By Marcina Zaccaria


Prototype keeps the music flowing with Sága, a unique American Premiere created by Dez Mona and Baroque Orchestration X.


A mix between a rock concert and a chamber opera, Sága draws upon Norse mythology. Baroque Orchestration X is precise. Their compositions with harp, viola da gamba, violin, theorbo, and harpsicord are both meditative and invigorating. The musicians also sing, with background vocals that provide a solid foundation for their mythology to be heard.


Among the black and white striped lines at National Sawdust in Williamsburg, Brooklyn, the performers seem to be soul surfing. Dez Mona was formed by 2003, an effort between singer Gregory Frateur and double bass player Nicolas Rombouts. With over 500 shows under their belt, their inventive sound is practiced. At the top of the show, Frateur gives space to the musicians of B.O.X. (a Flemish, international collective) to set the tone. Then, engaging with the text, he sails through the composition, letting the story settle with the audience in each turn of phrase.


With words and music, it is a transcendent journey. Searching for a place to consider the happiness of each day, they let the music work with them. It’s a smooth journey. At times, the accordion pierces through, and at other times, the chimes break into the composition. The timing is everything. Every accent is deliberate. As B.O.X. introduces trombone and chimes, the composition is renewed and revitalized.


It’s a journey without vanity. Frateur is both seer and objective mediator, allowing moments of reflection. Performing barefoot, drawing energy from the floor, he shifts and commands the changes in every wave and ripple. With his long, wide legged pants, and his black waist coat, with flecks of amber, he is not so much a grand showman, but a central figure as a larger constellation. The musicians – surrounding the lead singer in a semi-circle – hold their place in the blue and purple haze provided by Lighting Designer, Christian Le May (Songs in the Key of D at Metropolitan Museum of Art).

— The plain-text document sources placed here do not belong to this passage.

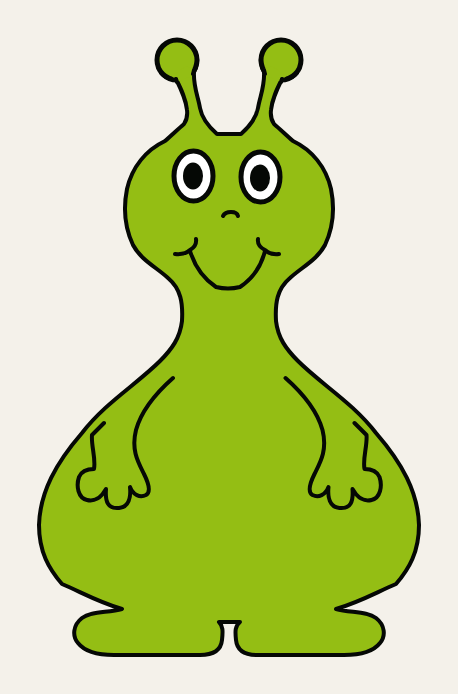
<!DOCTYPE html>
<html lang="en">
<head>
<meta charset="utf-8">
<title>Green alien</title>
<style>
:root { --paper: #f4f1ea; --skin: #94be14; --ink: #050805; --white: #fff; }
html, body { margin: 0; background: var(--paper); overflow: hidden; }
.scene { display: block; width: 458px; height: 694px; background: var(--paper); }
.outline { fill: var(--skin); stroke: var(--ink); stroke-width: 4; stroke-linejoin: round; }
.line { fill: none; stroke: var(--ink); stroke-width: 4; stroke-linecap: round; stroke-linejoin: round; }
.knob { fill: var(--skin); stroke: var(--ink); stroke-width: 5; }
.eye { fill: var(--white); stroke: var(--ink); stroke-width: 5; }
.pupil { fill: var(--ink); }
.join { fill: var(--skin); }
</style>
</head>
<body>
<svg class="scene" viewBox="0 0 458 694" role="img" aria-label="Smiling green alien with two antennae">
  <defs>
    <g id="arm">
      <path class="line" d="M173 378C156 393 141 412 136 430C131 450 138 462 144 474C149 484 151 492 146 495C140 498 133 495 130 487C131 497 129 507 119 508C108 509 105 502 106 489C101 498 94 502 87 500C78 498 76 486 79 477C82 470 88 469 94 469C96 458 91 446 92 435L104 423"/>
    </g>
  </defs>

  <g id="antenna-knobs">
    <circle class="knob" cx="177" cy="60" r="20"/>
    <circle class="knob" cx="281" cy="60" r="20"/>
  </g>

  <path id="body" class="outline" d="M176 79C181 89 186 99 187 110Q188 118 184 124C177 130 172 135 165 141C146 150 132 167 127 189C123 209 125 228 133 245C141 260 156 267 168 278C181 289 183 303 182 321C180 338 172 349 160 361C137 384 105 403 82 433C56 463 40 492 39 525C39 552 49 569 62 584C81 592 98 602 122 609C108 613 91 611 82 618C73 625 72 636 78 643C85 652 98 655 114 655H200C213 655 221 650 222 640C223 631 223 626 219 622H240C235 626 235 631 236 640C237 650 244 655 257 655H344C360 655 373 652 380 643C386 636 385 625 376 618C367 611 350 613 336 609C360 602 377 592 396 584C409 569 419 552 419 525C418 492 402 463 376 433C353 403 321 384 298 361C286 349 278 338 276 321C275 303 277 289 290 278C302 267 317 260 325 245C333 228 335 209 331 189C326 167 312 150 293 141C286 135 281 130 274 124Q270 118 271 110C272 99 277 89 282 79L264 71C265 86 260 96 258 108C256 119 249 127 241 134H217C209 127 202 119 200 108C198 96 193 86 194 71Z"/>

  <g id="antenna-joins">
    <path class="join" d="M176 82L172 76L186 66L197 70L192 76Z"/>
    <path class="join" d="M282 82L286 76L272 66L261 70L266 76Z"/>
    <path class="line" d="M194 70L193 74M176 79L177 82M264 70L265 74M282 79L281 82"/>
    <path class="line" d="M176 80Q166 79 161 73M194 72Q198 64 197 58M282 80Q292 79 297 73M264 72Q260 64 261 58"/>
  </g>

  <g id="eyes">
    <ellipse class="eye" cx="193.500" cy="176" rx="19.500" ry="25"/>
    <ellipse class="pupil" cx="193" cy="176" rx="10" ry="13.500"/>
    <ellipse class="eye" cx="260.500" cy="177" rx="19.500" ry="25"/>
    <ellipse class="pupil" cx="260" cy="178" rx="10" ry="13.500"/>
  </g>

  <path id="nose" class="line" d="M223 216Q225 212 231 212Q237 212 238 216"/>

  <g id="mouth">
    <path class="line" d="M190 251C195 267 204 279 216 287Q228 290 240 287C252 279 261 267 265 251"/>
    <path class="line" d="M175 254Q185 255 190 250Q197 246 196 239M279 254Q270 255 265 250Q257 246 258 239"/>
  </g>

  <g id="arms">
    <use href="#arm"/>
    <use href="#arm" transform="translate(458.500 0) scale(-1 1)"/>
  </g>
</svg>
</body>
</html>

There is something distinctly European about the feel of the evening. With something cinematic about their composition, B.O.X. keeps building bridges. Prototype is known to send it up loud or dish it out smooth and subtle; the collaborative team involved with Sága has provided some beautiful poetry around the theme homecoming. With safe harbor always nearby, Frateur seems bathed in sound. Though there is some fine falsetto (that is reminiscent of Freddy Mercury), there’s never a firm pulse or a harsh wail to shatter this smooth journey. There is plenty of repetition to keep everyone onboard. The music has a fullness that is incomparable; although supertitles would have made some difference, the audience never has to struggle with the text.


Co-produced by Beth Morrison Projects and HERE, Prototype features concerts, opera, and music theater performances through January 17. Sága is playing at the newly opened National Sawdust, located at 80 N. 6th Street in Williamsburg, Brooklyn.  www.prototypefestival.org